EXERCISE PROMPT:
Go through the lines below and copy each one that holds the string "stroke".

Items from a dataset:
___

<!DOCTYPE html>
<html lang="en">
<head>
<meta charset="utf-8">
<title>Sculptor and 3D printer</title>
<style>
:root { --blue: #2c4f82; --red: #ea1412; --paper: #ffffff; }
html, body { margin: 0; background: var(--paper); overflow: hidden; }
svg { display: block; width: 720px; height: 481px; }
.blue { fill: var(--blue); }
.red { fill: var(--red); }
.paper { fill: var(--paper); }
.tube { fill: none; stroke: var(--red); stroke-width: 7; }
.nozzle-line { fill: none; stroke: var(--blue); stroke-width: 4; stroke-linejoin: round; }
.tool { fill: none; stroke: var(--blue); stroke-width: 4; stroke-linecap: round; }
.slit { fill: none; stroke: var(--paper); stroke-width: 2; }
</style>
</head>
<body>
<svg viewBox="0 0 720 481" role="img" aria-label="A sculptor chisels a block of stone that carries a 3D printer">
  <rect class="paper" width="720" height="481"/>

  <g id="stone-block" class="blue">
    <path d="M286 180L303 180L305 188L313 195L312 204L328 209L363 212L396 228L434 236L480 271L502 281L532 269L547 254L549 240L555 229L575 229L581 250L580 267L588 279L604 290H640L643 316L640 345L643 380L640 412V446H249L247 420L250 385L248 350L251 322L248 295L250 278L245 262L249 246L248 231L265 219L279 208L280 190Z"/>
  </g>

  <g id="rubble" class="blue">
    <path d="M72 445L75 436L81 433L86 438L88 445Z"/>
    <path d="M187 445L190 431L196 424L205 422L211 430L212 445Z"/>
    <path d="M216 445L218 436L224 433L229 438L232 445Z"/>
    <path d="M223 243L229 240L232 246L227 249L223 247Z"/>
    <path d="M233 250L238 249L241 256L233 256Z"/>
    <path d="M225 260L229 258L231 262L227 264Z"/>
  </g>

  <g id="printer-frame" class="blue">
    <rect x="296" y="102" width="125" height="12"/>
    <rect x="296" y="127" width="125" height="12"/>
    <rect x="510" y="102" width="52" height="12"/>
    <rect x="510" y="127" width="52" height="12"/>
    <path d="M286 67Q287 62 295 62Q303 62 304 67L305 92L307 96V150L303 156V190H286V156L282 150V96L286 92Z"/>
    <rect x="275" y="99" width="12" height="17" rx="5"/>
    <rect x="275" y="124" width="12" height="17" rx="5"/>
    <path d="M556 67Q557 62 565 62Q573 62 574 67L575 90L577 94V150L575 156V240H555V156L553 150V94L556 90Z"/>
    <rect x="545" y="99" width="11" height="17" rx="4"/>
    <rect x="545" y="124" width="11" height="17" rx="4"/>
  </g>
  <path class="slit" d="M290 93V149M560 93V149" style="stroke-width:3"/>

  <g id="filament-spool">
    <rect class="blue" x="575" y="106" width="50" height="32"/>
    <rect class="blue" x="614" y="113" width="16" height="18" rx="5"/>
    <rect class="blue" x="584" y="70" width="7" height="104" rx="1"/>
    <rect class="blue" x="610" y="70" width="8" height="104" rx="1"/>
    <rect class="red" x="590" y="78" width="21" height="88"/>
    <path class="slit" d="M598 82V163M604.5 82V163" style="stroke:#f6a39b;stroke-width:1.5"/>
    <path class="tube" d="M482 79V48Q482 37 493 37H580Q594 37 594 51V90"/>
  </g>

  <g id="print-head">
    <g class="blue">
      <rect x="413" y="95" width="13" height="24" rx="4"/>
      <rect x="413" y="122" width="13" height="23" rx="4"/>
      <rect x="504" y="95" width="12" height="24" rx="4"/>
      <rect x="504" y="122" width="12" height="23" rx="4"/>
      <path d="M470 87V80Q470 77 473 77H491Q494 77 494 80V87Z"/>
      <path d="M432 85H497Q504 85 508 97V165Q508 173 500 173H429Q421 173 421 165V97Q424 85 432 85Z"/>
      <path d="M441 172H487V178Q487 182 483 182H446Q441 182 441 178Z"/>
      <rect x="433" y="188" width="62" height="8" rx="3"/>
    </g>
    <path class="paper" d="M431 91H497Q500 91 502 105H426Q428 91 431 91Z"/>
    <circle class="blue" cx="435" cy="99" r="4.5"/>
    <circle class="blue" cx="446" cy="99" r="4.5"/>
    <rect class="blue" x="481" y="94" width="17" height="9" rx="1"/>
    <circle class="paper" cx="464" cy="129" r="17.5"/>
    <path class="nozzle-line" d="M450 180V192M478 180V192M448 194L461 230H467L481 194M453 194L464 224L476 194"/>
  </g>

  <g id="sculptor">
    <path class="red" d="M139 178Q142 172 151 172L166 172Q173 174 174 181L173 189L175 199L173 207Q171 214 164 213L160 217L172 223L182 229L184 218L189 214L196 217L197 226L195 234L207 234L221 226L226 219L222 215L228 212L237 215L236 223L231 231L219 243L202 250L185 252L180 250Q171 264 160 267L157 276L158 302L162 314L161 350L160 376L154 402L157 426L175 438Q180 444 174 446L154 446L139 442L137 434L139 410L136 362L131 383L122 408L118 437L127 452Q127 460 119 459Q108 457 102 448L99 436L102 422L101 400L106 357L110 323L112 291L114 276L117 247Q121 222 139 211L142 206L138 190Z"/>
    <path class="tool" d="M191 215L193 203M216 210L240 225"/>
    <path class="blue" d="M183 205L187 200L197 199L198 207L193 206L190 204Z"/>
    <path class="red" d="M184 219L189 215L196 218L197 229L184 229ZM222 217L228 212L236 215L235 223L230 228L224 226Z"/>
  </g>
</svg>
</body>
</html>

___

THE COMPLETED TASK:
.tube { fill: none; stroke: var(--red); stroke-width: 7; }
.nozzle-line { fill: none; stroke: var(--blue); stroke-width: 4; stroke-linejoin: round; }
.tool { fill: none; stroke: var(--blue); stroke-width: 4; stroke-linecap: round; }
.slit { fill: none; stroke: var(--paper); stroke-width: 2; }
  <path class="slit" d="M290 93V149M560 93V149" style="stroke-width:3"/>
    <path class="slit" d="M598 82V163M604.5 82V163" style="stroke:#f6a39b;stroke-width:1.5"/>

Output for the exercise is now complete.